How can we measure employee engagement?

            The traditional method of gauging employee engagement can be derived from annual reviews. However, Forbes reported that annual reviews actually lower employee engagement [iv]. The issue with annual reviews is that infrequent feedback doesn’t often translate into actionable outcomes as they “focus on the past rather than how to improve in the future” [v]. In addition, annual surveys by themselves can be way too comprehensive for their own good. As a result, organizations often end up with too much data, which leaves behind too many problems and not enough resources for solutions [vi].

            Furthermore, when it comes to employee engagement, it doesn’t make­­ sense to track employee engagement on a yearly basis as fluctuations can occur on a weekly, and sometimes, even a daily basis [vii] [viii]. So, how can we account for the fluctuations and keep on top of our employees’ needs?

Pulse Surveys : Less is More

            If annual surveys are too long and infrequent, then the natural solution is to utilize shorter customized surveys that captures real-time data. A Pulse Survey is essentially a condensed but highly focused version of an annual review. It usually consists of a handful of short, but targeted questions that addresses the issue at hand. It provides a more streamlined approach towards identifying areas for improvement, allowing for more-actionable outcomes. Many organizations have seen steady improvements in engagement and productivity as a result of pulse surveys. For instance, by continuously listening to employees using pulse surveys, organizations can track how motivation changes over time and identify periods of downturn [ix].

What Now?

            If your organization has been struggling with keeping employees engaged and productive during this pandemic, perhaps it is time to check out pulse surveys. Using our proprietary online survey platform: MultiRater Surveys, you can easily build and customize a pulse survey that will address your organizational needs in a cost effective manner. For more information, please contact and one of our team members will assist you in finding out what continuous listening will look like for your organization.  

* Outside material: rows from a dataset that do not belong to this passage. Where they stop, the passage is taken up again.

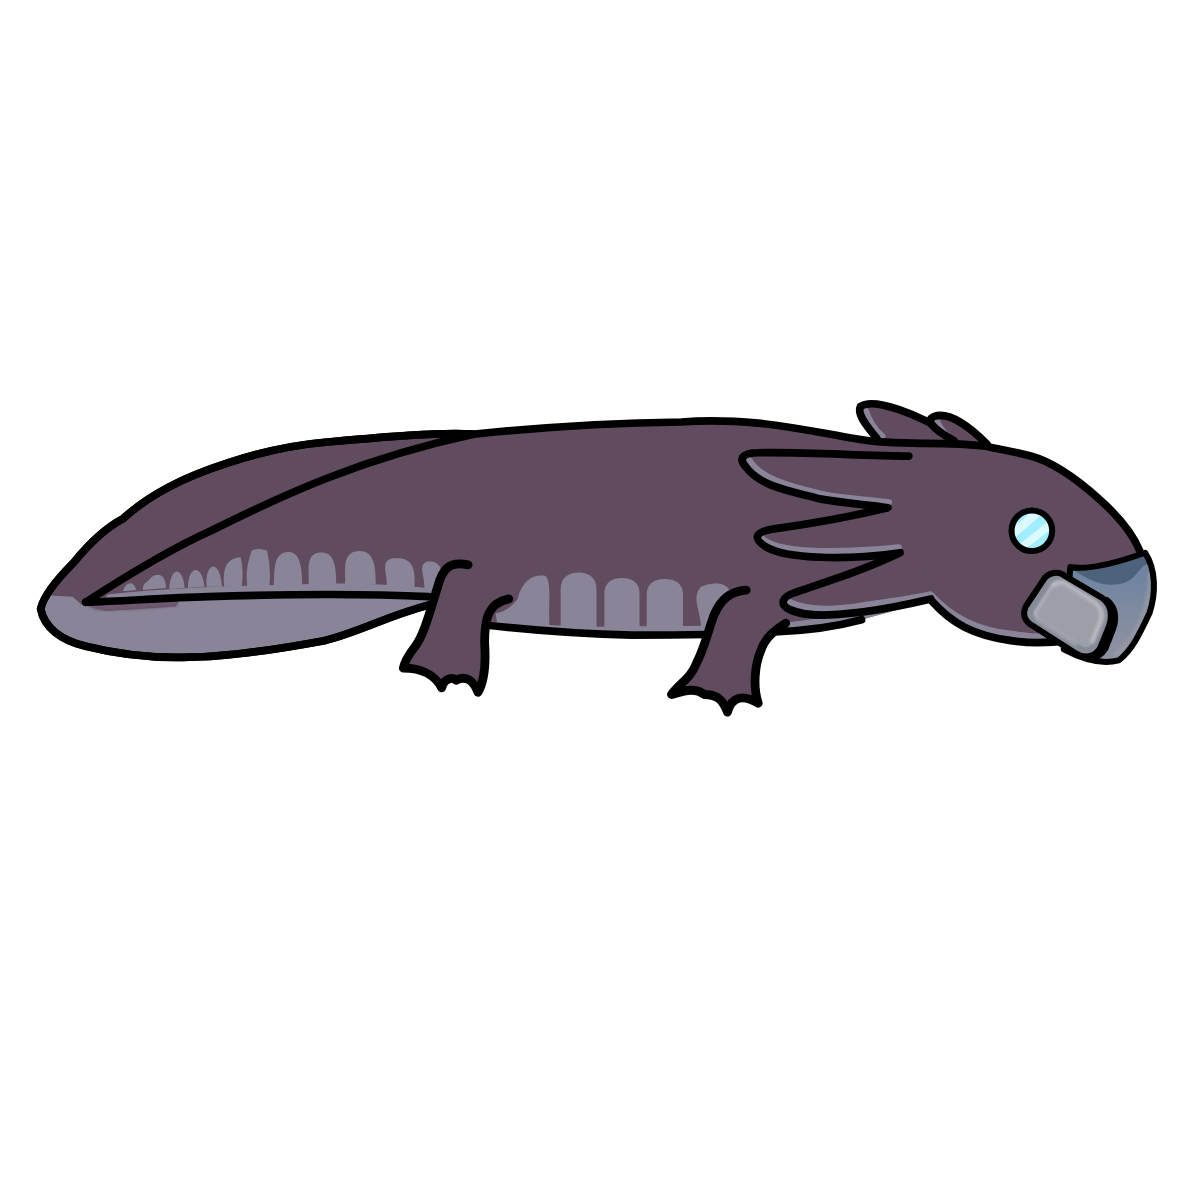
<!DOCTYPE html>
<html lang="en">
<head>
<meta charset="utf-8">
<title>Masked axolotl</title>
<style>
:root{
  --paper:#ffffff;
  --ink:#000000;
  --skin:#604c5e;
  --skin-soft:#6d596d;
  --belly:#8a8499;
  --eye:#a0eeff;
  --eye-shine:#dcf9ff;
  --mask-dark:#4d627b;
  --mask-mid:#6f84a0;
  --mask-light:#8d90a1;
  --filter:#9d9fa8;
  --filter-edge:#878a97;
  --filter-shine:#babbc3;
}
html,body{margin:0;padding:0;background:var(--paper)}
body{width:1200px;height:1200px;overflow:hidden}
.artwork{display:block;width:1200px;height:1200px}
.skin{fill:var(--skin)}
.belly{fill:var(--belly)}
.ink{fill:none;stroke:var(--ink);stroke-width:7;stroke-linecap:round;stroke-linejoin:round}
.ink-bold{stroke-width:8}
.ink-fine{stroke-width:5.5}
.rim{fill:none;stroke:var(--belly);stroke-width:5.5;stroke-linecap:round;stroke-linejoin:round}
</style>
</head>
<body>
<svg class="artwork" viewBox="0 0 1092 1092" role="img" aria-label="Purple axolotl in profile wearing a breathing mask">
  <defs>
    <path id="tail-fin" d="M430 395 C400 393 345 398 300 402 C265 405 235 412 208 421 C168 434 137 449 112 472 C95 481 80 496 67 512 C52 527 40 541 37 554 C40 571 56 583 78 588 C106 595 140 599 172 598 C210 598 257 590 295 583 C328 575 350 561 396 549 Z"/>
    <path id="body" d="M78 548 C112 526 152 501 192 483 C260 449 330 417 432 395 C490 389 550 385 620 384 C645 382 668 383 690 385 C727 389 752 395 783 400 C815 406 858 401 897 406 C911 409 923 411 938 415 C960 421 980 436 1000 454 C1017 469 1030 484 1038 503 L1010 570 L975 582 C960 586 940 586 920 582 C885 578 866 566 848 545 C826 553 800 559 780 565 C758 571 735 574 705 575 C660 578 620 578 575 578 C530 577 480 573 440 569 L392 543 C330 540 250 541 190 543 C150 544 112 547 78 548 Z"/>
    <path id="mask-shell" d="M974 516 C990 519 1014 513 1042 503 C1052 518 1052 540 1046 558 C1037 577 1030 592 1018 601 C1003 605 985 600 968 591 Z"/>
    <path id="filter-can" d="M950 527 C954 521 963 519 969 524 L1003 544 C1012 551 1013 561 1008 573 L1001 590 C996 598 987 600 978 594 L939 569 C932 565 930 558 934 551 Z"/>
    <path id="gills-front" d="M827 415 C785 415 735 411 690 412 C674 412 673 418 678 424 C691 443 720 447 746 454 C768 458 788 459 808 462 C775 470 742 476 706 481 C684 484 687 491 696 497 C715 509 772 510 819 503 C790 517 762 526 724 539 C711 543 709 550 719 555 C735 562 758 560 784 557 C806 554 826 550 847 545"/>
    <clipPath id="fin-clip"><use href="#tail-fin"/></clipPath>
    <clipPath id="body-clip"><use href="#body"/></clipPath>
    <clipPath id="mask-clip"><use href="#mask-shell"/></clipPath>
    <clipPath id="can-clip"><use href="#filter-can"/></clipPath>
    <clipPath id="eye-clip"><circle cx="939" cy="483" r="18"/></clipPath>
    <linearGradient id="mask-tone" x1="0" y1="0" x2="0" y2="1">
      <stop offset="0.2" stop-color="var(--mask-mid)"/>
      <stop offset="0.85" stop-color="var(--mask-light)"/>
    </linearGradient>
    <filter id="soft" x="-20%" y="-50%" width="140%" height="200%"><feGaussianBlur stdDeviation="1.4"/></filter>
    <path id="plate" d="M-16 46 L-16 14 C-16 4 -9 0 0 0 C9 0 16 4 16 14 L16 46 Z"/>
  </defs>

  <g id="far-gills">
    <path class="skin" d="M796 399 C786 385 780 376 783 369 C795 362 835 378 868 398 L862 404 Z"/>
    <path class="rim" d="M788 374 C791 383 796 391 803 397"/>
    <path class="ink" d="M798 399 C786 385 780 376 783 370 C795 361 835 377 868 397"/>
    <path class="skin" d="M868 403 C848 390 843 382 850 378 C864 374 884 390 898 404 Z"/>
    <path class="rim" d="M853 384 C856 391 862 397 868 401"/>
    <path class="ink" d="M868 401 C848 390 842 382 850 379 C864 374 884 390 898 404"/>
  </g>

  <g id="tail">
    <use class="skin" href="#tail-fin"/>
    <path class="belly" clip-path="url(#fin-clip)" d="M30 541 L66 543 L74 550 L96 556 L160 552 L165 542 L400 542 L400 610 L30 610 Z"/>
    <path clip-path="url(#fin-clip)" filter="url(#soft)" fill="var(--skin-soft)" d="M78 550 L160 543 L162 551 C135 554 110 556 88 555 Z"/>
    <use class="ink" href="#tail-fin" stroke="none" fill="none"/>
    <path class="ink" d="M430 395 C400 393 345 398 300 402 C265 405 235 412 208 421 C168 434 137 449 112 472 C95 481 80 496 67 512 C52 527 40 541 37 554 C40 571 56 583 78 588 C106 595 140 599 172 598 C210 598 257 590 295 583 C328 575 350 561 392 550"/>
  </g>

  <g id="trunk">
    <use class="skin" href="#body"/>
    <g id="belly-plates" class="belly" clip-path="url(#body-clip)">
      <path d="M98 541 C160 534 230 533 270 532 C315 530 360 531 410 538 L410 552 L90 552 Z"/>
      <path d="M112 538 C114 529 122 528 124 537 Z"/>
      <path d="M130 537 C130 529 134 531 138 525 C146 520 151 525 151 535 Z"/>
      <path d="M154 536 C155 516 166 514 168 535 Z"/>
      <path d="M171 535 C171 514 184 513 186 534 Z"/>
      <path d="M188 534 C186 512 200 507 202 534 Z"/>
      <path d="M204 534 C202 514 208 508 219 507 Q222 520 220 534 Z"/>
      <path d="M225 534 C223 518 227 508 229 501 Q235 498 243 501 Q247 518 245 534 Z"/>
      <path d="M249 533 C250 518 249 507 258 503 C270 500 275 508 275 533 Z"/>
      <path d="M281 533 C281 516 279 506 289 503 C301 502 306 507 306 532 Z"/>
      <path d="M314 532 C315 519 311 507 322 502 C338 499 342 509 342 532 Z"/>
      <path d="M352 534 C353 522 345 510 358 508 C373 507 379 513 377 536 Z"/>
      <path d="M386 538 C388 526 379 514 389 511 C399 510 405 516 404 540 Z"/>
      <path d="M440 565 C490 569 540 571 580 570 C640 570 680 568 710 567 C735 565 752 561 772 557 L850 543 L850 585 L440 585 Z"/>
      <path d="M453 572 L451 558 Q462 557 471 545 C475 528 486 522 496 524 C502 528 499 545 500 572 Z"/>
      <use href="#plate" transform="translate(526.500 521) scale(1.020 1.100)"/>
      <use href="#plate" transform="translate(566 526)"/>
      <use href="#plate" transform="translate(605 527) scale(1.030 1)"/>
      <path d="M638 574 C639 558 628 544 638 534 C648 529 662 530 664 538 L650 574 Z"/>
    </g>
    <path class="rim" clip-path="url(#body-clip)" d="M847 541 C866 561 888 574 922 577 C940 580 955 580 968 579"/>
    <g id="trunk-lines">
      <path class="ink" d="M78 548 C112 526 152 501 192 483 C260 449 330 417 432 395 C490 389 550 385 620 384 C645 382 668 383 690 385 C727 389 752 395 783 400 C815 406 858 401 897 406 C911 409 923 411 938 415 C960 421 980 436 1000 454 C1017 469 1030 484 1037 501"/>
      <path class="ink" d="M78 548 C112 547 150 544 190 543 C250 541 330 540 390 543"/>
      <path class="ink" d="M444 569 C480 573 530 577 575 578 C620 578 660 578 705 575 C735 574 758 571 784 564"/>
      <path class="ink" d="M848 547 C866 567 885 578 920 583 C940 586 955 585 972 583"/>
    </g>
  </g>

  <g id="hind-leg">
    <path class="skin" d="M425 514 C408 509 402 519 398 535 C391 557 386 577 378 588 C371 597 368 603 367 608 C383 608 396 614 402 626 C404 617 412 616 415 619 C425 614 431 620 435 630 C442 618 442 600 441 585 C442 568 444 552 463 545 Z"/>
    <path class="ink ink-bold" d="M426 514 C408 510 402 519 398 535 C391 557 386 577 378 588 C371 597 368 603 367 608 C383 608 396 614 402 626 C404 617 412 616 415 619 C425 614 431 620 435 630 C442 618 442 600 441 585 C441 563 444 549 463 545"/>
  </g>

  <g id="near-gills">
    <path class="skin" d="M827 415 C785 415 735 411 690 412 C674 412 673 418 678 424 C691 443 720 447 746 454 C768 458 788 459 808 462 C775 470 742 476 706 481 C684 484 687 491 696 497 C715 509 772 510 819 503 C790 517 762 526 724 539 C711 543 709 550 719 555 C735 562 758 560 784 557 C806 554 826 550 847 545 Z"/>
    <path class="rim" d="M682 419 C692 435 716 442 746 449 C768 454 788 454 809 457"/>
    <path class="rim" d="M693 489 C704 503 758 504 818 498"/>
    <path class="rim" d="M717 547 C735 556 760 555 784 551 C806 548 828 545 846 541"/>
    <use class="ink" href="#gills-front"/>
  </g>

  <g id="front-leg">
    <path class="skin" d="M679 537 C664 538 656 546 650 559 C644 575 641 590 634 603 C629 617 618 622 611 632 C622 629 632 625 641 632 C654 632 658 638 662 648 C666 633 677 632 690 640 C685 625 687 605 692 593 C696 580 706 573 715 567 Z"/>
    <path class="ink ink-bold" d="M679 537 C664 538 656 546 650 559 C644 575 641 590 634 603 C629 617 618 622 611 632 C622 629 632 625 641 632 C654 632 658 638 662 648 C666 633 677 632 690 640 C685 625 687 605 692 593 C696 580 706 573 715 567"/>
  </g>

  <g id="eye">
    <circle cx="939" cy="483" r="18" fill="var(--eye)"/>
    <g clip-path="url(#eye-clip)" stroke="var(--eye-shine)">
      <path d="M918 489 L948 463" stroke-width="8"/>
      <path d="M925 502 L960 474" stroke-width="7"/>
    </g>
    <circle class="ink ink-fine" cx="939" cy="483" r="18.500"/>
  </g>

  <g id="breathing-mask">
    <use href="#mask-shell" fill="url(#mask-tone)"/>
    <g clip-path="url(#mask-clip)">
      <path fill="var(--mask-dark)" d="M970 512 L1046 498 L1044 513 C1035 517 1033 531 1015 532 C1003 533 992 529 976 518 Z"/>
      <path d="M1047 520 C1048 548 1036 580 1014 597" fill="none" stroke="var(--filter)" stroke-width="5" opacity=".55" filter="url(#soft)"/>
    </g>
    <use class="ink ink-fine" href="#mask-shell"/>
    <path class="ink ink-fine" d="M1007 546 C1014 551 1017 561 1013 572 L1006 590 C1001 598 994 600 986 598"/>
    <use href="#filter-can" fill="var(--filter)"/>
    <g clip-path="url(#can-clip)">
      <use href="#filter-can" fill="none" stroke="var(--filter-edge)" stroke-width="17"/>
      <path d="M958 533 C962 529 967 529 972 533 L996 548 C1003 553 1004 560 1001 567 L994 584" fill="none" stroke="var(--filter-shine)" stroke-width="4" stroke-linecap="round" filter="url(#soft)"/>
      <path d="M956 535 L943 556 C941 560 943 563 946 565 L979 586" fill="none" stroke="var(--filter-shine)" stroke-width="3" stroke-linecap="round" opacity=".6" filter="url(#soft)"/>
    </g>
    <use class="ink ink-fine" href="#filter-can"/>
  </g>
</svg>
</body>
</html>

[i] Adisa, T.A., Ogbonnaya, C. and Adekoya, O.D. (2021), "Remote working and employee engagement: a qualitative study of British workers during the pandemic", Information Technology & People, Vol. ahead-of-print No. ahead-of-print.

[ii] Chanana, N., & Sangeeta (2020). Employee engagement practices during COVID-19 lockdown. Journal of public affairs, e2508. Advance online publication.

[iii] Petrone, P. (2017) How to Calculate the Cost of Employee Disengagement. Retrieved from

[iv] Levine, S.R. (2018) Annual Reviews Lower Employee Engagement. Retrieved from 

[v] Buckingham, M. & Goodall. A. (2015). Reinventing Performance Management. Retrieved from

[vi] Kraut, A. I. (2006). Moving the needle: Getting action after a survey. In A. Kraut (Ed.), Getting action from organizational surveys: New concepts, technologies, and applications (pp. 1- 32). Jossey-Bass.

[vii] Sonnentag, S. 2003. “Recovery, Work Engagement, and Proactive Behavior: A New Look at the Interface between Nonwork and Work.” Journal of Applied Psychology 88 (3):518–28. 

[viii] Bakker, A. B., and P. M. Bal. 2010. “Weekly Work Engagement and Performance: A Study among Starting Teachers.” Journal of Occupational and Organizational Psychology 83:180–206. 

[ix] Power, B. (2016, May 24). Why John Deere measures employee morale every two weeks. Harvard Business Review. Retrieved from